How is this object different to similar objects you have at home?
Which part of the object do you notice most? Why that part?
What type of soup do you think should be put into this dish?Have you noticed...How old this plate is? When do you think this bowl was made? Click to reveal answer
This soup bowl was made in 1770 so it is nearly 250 years old.
Object name: Soup Dish
Catalogue number: C 1918.104.22.168
Material(s): Ceramic plate with a tin glaze
Size: 25cm diameter
On display in the Jewish Museum? Yes
- This object was made to be used by a Jewish family who kept the laws of Kashrut (Kosher).
- Look closely at the object to find the letters in the centre of the plate. This word is written in Hebrew so the letters are read right to left. The word written is basar which in English means flesh (of the body). This word tells us that this dish is to be used for meat.
Laws of Kashrut (Keeping Kosher)
The laws of Kashrut (Kosher) say that you must not cook or eat dairy and meat together. Jewish people who decide to keep Kosher will sometimes have different plates for meat meals and dairy meals. This soup dish was designed to only be used for meat soup with no dairy in it.
There are many rules in the laws of Kashrut, keeping milk and meat separate is just one of these rules. Other rules include only eating animals that chew the cud and have split hooves, which means cow and sheep are ok to eat but pigs are not.
The laws of Kashrut are written in the Torah and there is no explanation for why Jewish people should keep the laws or why certain things are kosher and others are not. Many religious Jewish people do not need a reason, they only need to know that it was written in the Torah and therefore it is God’s word and should be done.
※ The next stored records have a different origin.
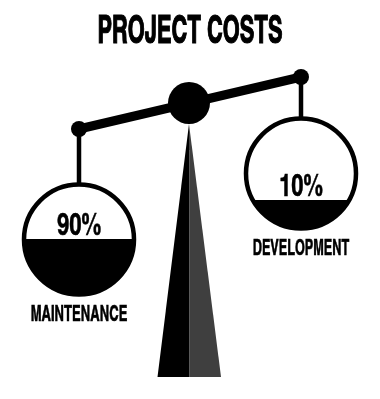
<!DOCTYPE html>
<html lang="en">
<head>
<meta charset="utf-8">
<title>Project Costs</title>
<style>
:root {
  --ink: #000;
  --pillar-shade: #3f3f3f;
  --paper: #fff;
}
* { box-sizing: border-box; }
body { margin: 0; background: var(--paper); overflow: hidden; }
.infographic {
  position: relative;
  width: 380px;
  height: 399px;
  overflow: hidden;
  background: var(--paper);
  color: var(--ink);
  font-family: "TeX Gyre Heros Cn", "Liberation Sans", sans-serif;
  font-weight: 700;
}
.scale { position: absolute; inset: 0; display: block; }
/* Each text box is 1em high with its baseline on the bottom edge */
.text {
  position: absolute;
  left: var(--x);
  top: calc(var(--baseline) - 1em);
  margin: 0;
  height: 1em;
  line-height: 0;
  font-size: var(--size);
  font-weight: 700;
  white-space: nowrap;
  transform: translateX(-50%) scaleX(var(--narrow));
  -webkit-text-stroke: 0.5px var(--ink);
}
.text::before { content: ""; display: inline-block; height: 1em; }
.title { --x: 190px; --baseline: 43px; --size: 39px; --narrow: .685; -webkit-text-stroke-width: 1.1px; }
.label { --size: 22px; }
.value { --size: 32px; }
.maintenance.label { --x: 79px; --baseline: 321px; --narrow: .725; }
.maintenance.value { --x: 79px; --baseline: 235px; --narrow: .84; }
.development.label { --x: 301px; --baseline: 255px; --narrow: .705; }
.development.value { --x: 301px; --baseline: 196px; --narrow: .83; }
</style>
</head>
<body>
<main class="infographic">
  <svg class="scale" width="380" height="399" viewBox="0 0 380 399" role="img" aria-label="Balance scale tipped towards maintenance">
    <defs>
      <clipPath id="maintenance-pan"><circle cx="79" cy="240" r="56"/></clipPath>
      <clipPath id="development-pan"><circle cx="301" cy="174" r="56"/></clipPath>
    </defs>
    <g class="pillar">
      <polygon points="189,124 157.5,377 189,377" fill="var(--ink)"/>
      <polygon points="189,124 189,377 221,377" fill="var(--pillar-shade)"/>
      <line x1="189.5" y1="150" x2="189.5" y2="377" stroke="#777" stroke-width="0.5"/>
    </g>
    <g class="beam" fill="var(--ink)" stroke="none">
      <line x1="79" y1="129" x2="301" y2="77" stroke="var(--ink)" stroke-width="9"/>
      <circle cx="79" cy="129" r="8"/>
      <circle cx="301" cy="77" r="8"/>
      <circle cx="189" cy="103" r="21"/>
    </g>
    <g class="pans" fill="none" stroke="var(--ink)" stroke-width="4.5">
      <line x1="79" y1="129" x2="79" y2="185"/>
      <line x1="301" y1="77" x2="301" y2="119"/>
      <circle cx="79" cy="239.5" r="55"/>
      <circle cx="301" cy="173.5" r="55"/>
    </g>
    <g class="fills" fill="var(--ink)">
      <rect x="22" y="239" width="114" height="58" clip-path="url(#maintenance-pan)"/>
      <rect x="244" y="200" width="114" height="31" clip-path="url(#development-pan)"/>
    </g>
  </svg>
  <h1 class="text title">PROJECT COSTS</h1>
  <p class="text maintenance value">90%</p>
  <p class="text maintenance label">MAINTENANCE</p>
  <p class="text development value">10%</p>
  <p class="text development label">DEVELOPMENT</p>
</main>
</body>
</html>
Not all Jewish people keep Kosher and many people keep some of the rules but not all of them.
Download this PDF about how to cook Kosher